Our Zeeland vets recognize that making the choice to spay or neuter your dog can be emotional. These emotions are heightened by the thought that they may be in pain following their surgery so our knowledgeable team is here to help you understand how to manage your dog's pain following their spay or neuter.
Is neutering my dog worth the expense and hassle?
While you may not feel like it at the moment, going through the potentially emotional process of having your dog spayed or neutered is worth it, for you and your pet.
Having your dog spayed or neutered can help to discourage unwanted behaviors like aggression, roaming, and mounting, and can eliminate the risk of some cancers and prevent unwanted puppies from being born.
In the US alone an estimated 3.3 million dogs enter shelters every year! Having your dog spayed or neutered is the best way for you to help reduce the overall number of unwanted pets.
Is spaying or neutering safe for dogs?
Spay and neuter surgeries are common veterinary medical procedures that most vets have extensive experience performing. These surgeries are considered to be very safe for most dogs and cats. That said, as with people, whenever an animal is put under anesthesia, there is some level of risk involved. During your pet's procedure, your veterinarian and surgical team will closely monitor your dog and keep an eye out for any signs of possible complications.
What's the difference between spaying and neutering?
'Spaying' and 'neutering' refer to surgical procedures that cause your pet to be unable to produce puppies. In many places, both surgeries may be referred to as 'neutering' or being 'fixed'.
- The neutering or castration of male dogs involves the surgical removal of the testicles while the dog is under general anesthesia.
- Spaying is the surgical sterilization of a female animal through the removal of both ovaries and the uterus, while under general anesthesia.
How can I comfort my dog after surgery?
Following your dog's spay or neuter surgery you will want to help your pet to rest and feel as comfortable as possible. Here are a few things that you can do to help comfort your dog after neutering:
- Ensure that your dog has a quiet place to recover indoors and away from other animals and small children.
- Even if you feel like your dog looks sad, it's important to have your pooch wear a post-operative jumpsuit (recovery suit) or a cone (Elizabethan collar) to prevent your pup from licking the incision site. Licking the incision could lead to infection.
- Prevent your dog from running, jumping, or climbing stairs for two weeks following the spay or neuter surgery. Follow your vet's instructions regarding activity after these procedures, since your dog may require further restrictions.
- In order for your dog's incision to heal as quickly as possible, do not bathe your dog (or allow your dog to swim) for at least ten days after spaying or neutering.
- Check the incision site daily for any possible signs of infection and to ensure that the incision is healing well.

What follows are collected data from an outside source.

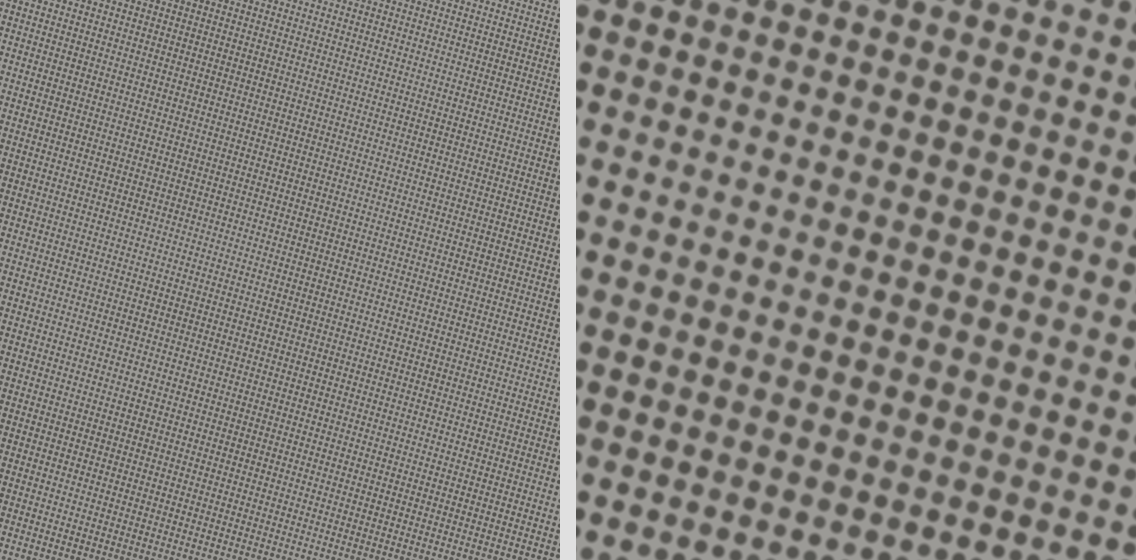
Left, the full canvas; right, a detail of the centre.
Reproduce this pattern procedurally as a WebGL 2 fragment shader.

```glsl
#version 300 es
precision highp float;
// A fine halftone screen: soft dark dots on warm grey, on a tilted square grid.
// The grid turns by a whole-number vector so that it tiles the canvas; hash and
// value noise vary the size and tone of the dots slightly.

uniform vec2 u_resolution;
out vec4 fragColor;

const vec2  GRID_STEPS    = vec2(90.0, 24.0); // cells crossed along and across the rows
const float DOT_RADIUS    = 0.34;             // in cells
const float EDGE_SOFTNESS = 0.15;             // half width of the dot edge, in cells
const float SIZE_JITTER   = 0.025;            // radius change from dot to dot
const float SIZE_DRIFT    = 0.03;             // slow radius change over the canvas
const float DRIFT_SCALE   = 9.0;              // noise cells over the canvas
const float TONE_JITTER   = 0.03;             // tone change from dot to dot
const vec3  PAPER_COLOR   = vec3(0.608, 0.602, 0.588);
const vec3  DOT_COLOR     = vec3(0.335, 0.332, 0.316);

float hash(vec2 p) {
    vec3 q = fract(p.xyx * 0.1031);
    q += dot(q, q.yzx + 33.33);
    return fract((q.x + q.y) * q.z);
}

float valueNoise(vec2 p) {
    vec2 cell = floor(p);
    vec2 t = smoothstep(0.0, 1.0, fract(p));
    float low  = mix(hash(cell), hash(cell + vec2(1.0, 0.0)), t.x);
    float high = mix(hash(cell + vec2(0.0, 1.0)), hash(cell + 1.0), t.x);
    return mix(low, high, t.y);
}

void main() {
    float canvasSize = min(u_resolution.x, u_resolution.y);
    vec2 uv = gl_FragCoord.xy / canvasSize;

    // Tilted grid: rows fall to the right
    vec2 grid = vec2(dot(uv, vec2(GRID_STEPS.x, -GRID_STEPS.y)),
                     dot(uv, GRID_STEPS.yx));
    vec2 cell = floor(grid);
    float distToCenter = length(fract(grid) - 0.5);

    // Variation of each dot
    float sizeRandom = hash(cell + 200.0) - 0.5;
    float toneRandom = hash(cell + 471.0) - 0.5;
    float drift = valueNoise(uv * DRIFT_SCALE) - 0.5;
    float radius = DOT_RADIUS + SIZE_JITTER * sizeRandom + SIZE_DRIFT * drift;

    // Soft edge, never narrower than about one pixel
    float pixelInCells = length(GRID_STEPS) / canvasSize;
    float edge = max(EDGE_SOFTNESS, 0.6 * pixelInCells);
    float ink = 1.0 - smoothstep(radius - edge, radius + edge, distToCenter);

    vec3 dotColor = DOT_COLOR + TONE_JITTER * toneRandom;
    fragColor = vec4(mix(PAPER_COLOR, dotColor, ink), 1.0);
}
```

Contact your vet immediately if you see signs of redness, discharge, or swelling at or around the incision site, or if the incision opens.
Symptoms such as lack of energy, vomiting, reluctance to eat, or diarrhea also signal the need to call your vet.
How long will my dog be in pain after neutering or spaying?
When you pick your dog up from the vet's office on the day of the surgery, your dog may be tired, queasy, or just not seem like their usual self - there's are common side effects after general anesthesia, By the next day your pet should start acting more like their typical selves and be showing little signs of pain.
Spaying your female dog is somewhat more involved than neutering males, however, it should take about the same amount of time to recover from either of these surgeries.
The discomfort caused by spay or neuter surgeries lasts for just a few days and should be completely gone after about a week. If your pet is experiencing pain or discomfort for more than a couple of days it's a good idea to contact your vet for further advice.
What can I give my dog for pain after surgery?
During the surgery, your dog will be unconscious and not feel any pain, once your pet wakes up further medication to manage pain is required. Your vet will administer pain medications to your dog via an injection. This long-term pain medication should last for about 12-24 hours.
Your veterinarian will also prescribe any take-home medications they feel that your dog will need to help relieve post-operative pain. Some of the most common medications prescribed by vets to help manage pain after spay or neuter surgery include Torbugesic or Rimadyl.
Be sure to follow your vet's instructions carefully when it comes to giving your dog pain meds after surgery. Never give your dog human pain medications! Some pain medications that work for humans are poisonous to dogs. Contact your vet if you have questions about what pain medication you can give your dog after neutering or spaying.
Note: The advice provided in this post is intended for informational purposes and does not constitute medical advice regarding pets. For an accurate diagnosis of your pet's condition, please make an appointment with your vet.